Prevenge review: Very nasty, very funny, very pregnant
Sightseers co-creator Alice Lowe delivers a dark and messy essay on gestation - and it's an unsettling, satirical gem
Write what you know: Alice Lowe in “Prevenge”
Film Title: Prevenge
Director: Alice Lowe
Starring: Alice Lowe, Jo Hartley, Kayvan Novak, Tom Davis, Dan Renton Skinner, Kate Dickie, Leila Hoffman, Tom Meeten
Running Time: 88 min
Here is a film that could only have been made by a woman. It’s not just that a chap wouldn’t (or perhaps shouldn’t) dare to direct a film about a pregnant woman driven to murder by voices from within the womb.

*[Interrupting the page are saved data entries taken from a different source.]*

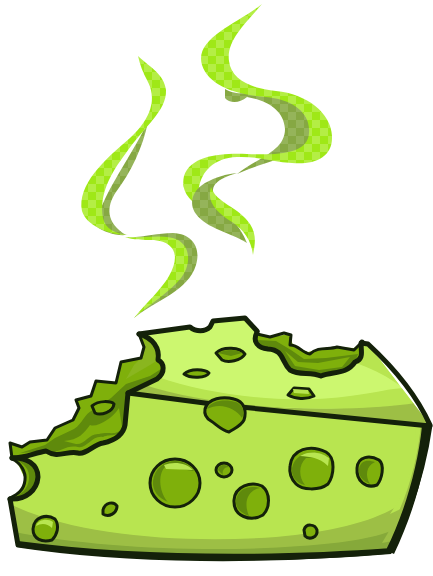
<!DOCTYPE html>
<html lang="en">
<head>
<meta charset="utf-8">
<title>Smelly cheese</title>
<style>
:root {
  --paper: #ffffff;
  --ink: #14210a;
  --top: #ccf76f;
  --front: #b8e550;
  --shade: #9dbf45;
  --deep-shade: #86a93a;
  --hole: #7fb00b;
  --hole-dark: #5f8a0c;
  --smoke: #9fe817;
  --smoke-check: #b4ee45;
  --smoke-back: #86a843;
  --smoke-back-check: #95b45a;
}
html, body { margin: 0; background: var(--paper); overflow: hidden; }
svg { display: block; width: 433px; height: 576px; }
.outline { fill: none; stroke: var(--ink); stroke-width: 5; stroke-linejoin: round; stroke-linecap: round; }
.thin { stroke-width: 3; }
.ink { fill: var(--ink); }
.top { fill: var(--top); }
.front { fill: var(--front); }
.shade { fill: var(--shade); }
.deep-shade { fill: var(--deep-shade); }
.bite { fill: var(--hole); }
.bite-dark { fill: var(--hole-dark); }
.hole { fill: var(--hole); stroke: var(--ink); stroke-width: 3; stroke-linejoin: round; }
.smoke { fill: url(#smoke-checks); }
.smoke-back { fill: url(#smoke-back-checks); }
.check-base { fill: var(--smoke); }
.check { fill: var(--smoke-check); }
.back-base { fill: var(--smoke-back); }
.back-check { fill: var(--smoke-back-check); }
</style>
</head>
<body>
<svg viewBox="0 0 433 576" role="img" aria-label="A bitten wedge of green cheese with two curls of smell rising from it">
  <defs>
    <pattern id="smoke-checks" width="16" height="16" patternUnits="userSpaceOnUse">
      <rect class="check-base" width="16" height="16"/>
      <rect class="check" width="8" height="8"/>
      <rect class="check" x="8" y="8" width="8" height="8"/>
    </pattern>
    <pattern id="smoke-back-checks" width="16" height="16" patternUnits="userSpaceOnUse">
      <rect class="back-base" width="16" height="16"/>
      <rect class="back-check" width="8" height="8"/>
      <rect class="back-check" x="8" y="8" width="8" height="8"/>
    </pattern>
    <path id="front-face" d="M12 458C26 458 34 453 46 451C58 459 68 450 78 453C86 455 94 444 103 443C112 441 123 436 125 425L128 393L220 404L430 425C424 468 410 512 391 551C270 562 130 562 18 545L10 499C26 500 37 490 37 476C36 463 24 458 12 458Z"/>
    <clipPath id="front-clip"><use href="#front-face"/></clipPath>
    <path id="top-face" d="M139 334L190 327C196 332 205 332 210 327L213 321L245 317L257 330C252 342 258 348 268 349C284 350 281 361 290 370C300 376 310 371 321 376C333 371 346 375 355 362C364 357 359 348 361 343L368 344L430 425L220 404L128 393L157 379C166 372 164 363 158 360C160 348 153 338 139 334Z"/>
    <clipPath id="top-clip"><use href="#top-face"/></clipPath>
  </defs>

  <g id="left-smell">
    <path class="smoke-back" d="M148 122C143 147 131 172 116 192C106 207 106 223 126 235C116 236 103 232 96 226C101 196 125 167 148 122Z"/>
    <path class="smoke" d="M138 56C151 68 164 74 166 90C167 111 143 128 126 153C110 174 99 195 103 218C105 229 116 234 128 235C108 235 86 225 82 211C77 185 104 160 130 138C152 118 157 98 147 80C143 73 140 65 138 56Z"/>
    <path class="smoke-back" d="M125 237C143 238 156 233 173 233C193 234 201 248 196 265C188 291 158 299 134 318C149 301 172 284 184 270C194 249 180 237 160 239Z"/>
    <path class="smoke" d="M125 237C142 239 164 233 178 240C192 248 190 267 181 278C170 292 151 303 134 318C146 303 161 290 169 276C180 257 176 242 154 240C143 240 133 240 125 237Z"/>
  </g>

  <g id="right-smell">
    <path class="smoke-back" d="M225 89C240 98 255 89 276 96C300 103 315 121 309 139C302 157 267 160 237 174C259 157 285 151 285 129C284 109 265 100 247 97C239 104 229 103 225 98Z"/>
    <path class="smoke" d="M262 4C247 22 226 40 229 61C231 80 253 89 276 91C307 94 331 113 332 136C333 157 315 165 292 163C274 162 257 156 237 157C213 158 202 172 199 187C196 198 200 204 205 209C189 203 180 189 184 176C191 155 222 153 247 154C275 155 308 155 309 133C311 111 290 99 266 97C239 95 209 87 202 65C194 38 237 24 262 4Z"/>
    <path class="smoke-back" d="M237 173C217 179 209 186 215 197C223 211 240 224 247 243C230 232 207 229 196 214C188 203 193 190 205 183C216 177 226 174 237 173Z"/>
    <path class="smoke" d="M211 187C216 203 239 207 250 224C257 235 255 244 253 255C251 240 244 230 232 222C218 213 206 203 211 187Z"/>
  </g>

  <g id="cheese">
    <path id="left-bite" class="bite" d="M10 443L22 447L30 442L47 440L55 428L73 420L79 408L76 400L91 396L96 381L116 383L121 362L141 358L144 347L139 334C155 338 160 350 158 360C167 365 164 375 157 379L128 392L125 425C123 437 112 441 103 443C95 445 86 455 78 453C67 451 58 459 46 451C34 453 26 458 12 458Z"/>
    <path class="bite-dark" d="M20 453L45 445L55 438L74 429C83 423 84 414 93 410L111 398L126 384L150 376L161 369C163 377 150 382 128 392L125 425C120 439 111 433 103 437C92 435 87 449 78 447C65 444 59 455 46 451Z"/>
    <path class="bite" d="M64 441C79 440 84 433 90 425C97 428 113 418 119 408L122 427C118 437 109 431 99 434C89 433 85 445 76 444Z"/>
    <path class="hole bite-dark" d="M92 406C99 400 111 401 114 404C113 412 101 416 95 413Z"/>
    <path class="bite" d="M97 410C104 410 108 407 112 404C112 410 102 413 97 410Z"/>
    <path class="shade" d="M139 334C155 338 160 350 158 360L150 365L126 379L134 365L141 358L145 347Z" opacity=".35"/>

    <use href="#top-face" class="top"/>
    <g clip-path="url(#top-clip)">
      <path class="shade" d="M128 392L150 382C204 402 278 411 344 408C375 407 402 405 418 401L433 426L220 406Z"/>
      <path class="front" d="M361 343L372 344L425 408C409 389 384 373 356 363Z"/>
      <path class="front" d="M128 389L158 377C209 395 288 405 350 396C380 392 401 386 407 389L416 403C350 413 221 411 142 384Z"/>
    </g>

    <g id="top-bite">
      <path class="bite" d="M256 334L270 337L290 334L293 346L308 352L329 347L354 348L361 343C359 351 364 358 355 362C345 375 333 371 321 376C310 371 300 376 290 370C281 361 284 350 268 349C258 348 254 342 256 334Z"/>
      <path class="bite-dark" d="M257 340L276 341L291 350L304 359L326 358L358 354L355 363L342 372L321 376L290 370L280 352L261 348Z"/>
      <path class="bite" d="M285 351L298 362L318 363L350 357L342 367L319 370L295 366Z"/>
      <path class="outline thin" d="M257 334L270 337L284 333L291 335L290 345C299 345 302 353 310 354C318 346 329 350 337 347L354 350L361 343"/>
      <path class="outline" d="M257 332C252 342 258 348 268 349C284 350 281 361 290 370C300 376 310 371 321 376C333 371 346 375 355 362C366 358 359 348 362 342"/>
    </g>

    <use href="#front-face" class="front"/>
    <g clip-path="url(#front-clip)">
      <path class="shade" d="M8 503C71 535 180 544 276 537C335 532 381 519 402 503L433 422L400 562H14Z"/>
      <path class="front" d="M433 420L415 424C417 458 408 488 390 514L407 506Z"/>
      <path class="deep-shade" d="M14 532C96 548 211 553 300 546C346 543 377 538 401 527L394 562H15Z"/>
      <path class="shade" d="M421 425L433 424L398 540L382 543C406 505 417 464 421 425Z"/>
    </g>
    <g id="side-bite">
      <path class="bite" d="M12 458C26 458 37 464 37 477C37 490 26 500 10 499L22 491L25 479L19 466Z"/>
      <path class="bite-dark" d="M13 459C25 463 30 470 29 479C28 489 21 495 12 498C29 499 37 488 36 476C35 464 24 458 13 459Z"/>
      <path class="outline thin" d="M12 459C21 463 26 472 25 480C24 490 18 494 10 498"/>
      <path class="outline" d="M12 458C26 457 38 464 38 477C37 490 26 500 10 499"/>
    </g>

    <g id="outlines">
      <path class="outline thin" d="M12 458L10 443L22 447L30 442L47 440L55 428L73 420L79 408L76 400L91 396L96 381L116 383L121 362L141 358L144 347L139 334"/>
      <path class="outline" d="M12 458C26 458 34 453 46 451C58 459 68 450 78 453C86 455 94 444 103 443C112 441 123 436 125 425L128 393L157 379C166 372 164 363 158 360C160 348 153 338 139 334"/>
      <path class="outline" d="M139 334L190 327C196 332 205 332 210 327L213 321L245 318L257 331M361 343L368 344C394 368 416 394 430 425C424 468 410 512 391 551C270 562 130 562 18 545L10 499"/>
      <path class="outline" d="M128 393L220 405L430 426"/>
      <path class="ink" d="M430 420C427 468 413 514 394 554L386 550C405 512 418 466 422 426ZM18 541C130 556 270 557 391 548L391 554C270 564 130 563 18 547Z"/>
    </g>

    <g id="top-holes">
      <path class="hole" d="M216 353C223 346 240 347 245 354C241 361 228 363 222 360Z"/>
      <path class="bite-dark" d="M218 353C225 349 237 349 242 353L231 356Z"/>
      <path class="hole" d="M184 374C190 368 205 369 209 373C206 378 191 379 184 374Z"/>
      <path class="hole" d="M288 395L294 388L309 389L314 396C306 400 295 399 288 395Z"/>
      <path class="front" d="M293 389L308 390L309 394L294 393Z"/>
      <path class="hole" d="M205 409C208 398 223 396 234 399C244 401 247 411 244 420C241 426 235 428 229 432C221 430 216 424 211 421C206 418 204 414 205 409Z"/>
      <path class="bite-dark" d="M207 409C211 400 226 399 236 402C243 405 245 412 242 418C236 408 220 402 207 409Z"/>
    </g>

    <g id="front-holes">
      <ellipse class="hole" cx="175" cy="483" rx="25" ry="24" stroke-width="4"/>
      <path class="bite-dark" d="M153 481C155 461 181 453 194 471L165 467C157 475 160 494 168 502C158 498 152 490 153 481Z"/>
      <path class="front" d="M164 465C174 461 187 463 193 470L166 469Z"/>
      <path class="hole" d="M290 466C292 449 310 444 326 452C336 458 334 475 328 484C319 491 302 490 296 484C291 479 289 473 290 466Z"/>
      <path class="bite-dark" d="M292 468C296 451 315 449 328 457L306 458C298 465 299 478 305 485C295 483 291 475 292 468Z"/>
      <path class="front" d="M300 456C309 450 322 452 329 458L328 466C319 457 310 457 300 456Z"/>
      <path class="hole" d="M234 500C235 486 251 481 262 486C271 493 270 508 263 515C251 522 233 517 234 500Z"/>
      <path class="bite-dark" d="M236 500C238 488 250 485 260 488C248 490 243 502 249 516C240 513 235 507 236 500Z"/>
      <path class="hole" d="M357 468C358 456 370 455 379 460C385 465 382 479 377 485C366 489 356 481 357 468Z"/>
      <path class="bite-dark" d="M359 469C361 459 369 460 375 462C366 466 365 476 370 484C363 481 358 476 359 469Z"/>
      <path class="hole" d="M33 529C34 516 47 514 55 519C60 526 57 535 52 540C42 543 33 539 33 529Z"/>
      <path class="front" d="M36 526C38 519 48 518 53 522L52 528C47 523 41 523 36 526Z"/>
      <ellipse class="hole" cx="224" cy="470" rx="8" ry="7"/>
      <path class="bite-dark" d="M218 470C219 464 226 464 229 467C223 467 222 472 223 475Z"/>
      <path class="hole" d="M103 510C105 502 114 501 117 506C117 513 109 518 103 514Z"/>
      <path class="hole" d="M304 530C306 523 315 524 317 530C318 538 309 540 305 536Z"/>
    </g>
  </g>
</svg>
</body>
</html>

The fact that the invaluable Alice Lowe – co-creator of Sightseers – was actually pregnant during the shoot is part of Prevenge’s singular appeal. Keep your whinges to yourself. This is, among other things, a messy essay on gestation by somebody who knows what she’s talking about.
As the film progresses, we learn that Ruth (Lowe in trademark deadpan mode) is being urged not just towards attacks on general patriarchal intolerance, but also towards a more targeted campaign against those she feels responsible for her widowhood.
- Donald Clarke’s movie quiz: The first rule of multiple choice is...
- Colin Trevorrow: ‘Be proud of everything you paint, even if Mom doesn’t put it on the fridge’
- Once upon a pair of wheels: Edgar Wright on Baby Driver
- Six of the best films to see on the big screen this weekend
- The Book of Henry review: makes Jurassic Park seem plausible
Early on, a lascivious DJ, whose chat-up techniques are as unreformed as his taste for 1970s disco, is inconvenienced in the most deliciously savage fashion. Later on, Ruth circles associates of her late husband.
Those two strands don’t quite knit together. A more honed script would surely have stressed one over the other. The film is also a little short on tonal accumulation: we begin in an awful place and end up somewhere equally dreadful.
However, Lowe’s focused performance and her grasp of comic macabre elevate Prevenge to the status of rough-hewn gem. She is equally at home with kitchen-sink satire and – as the images turn red and Toydrum’s synth score throbs – nightmarish nods to Dario Argento.
Very nasty. Very funny. Very English.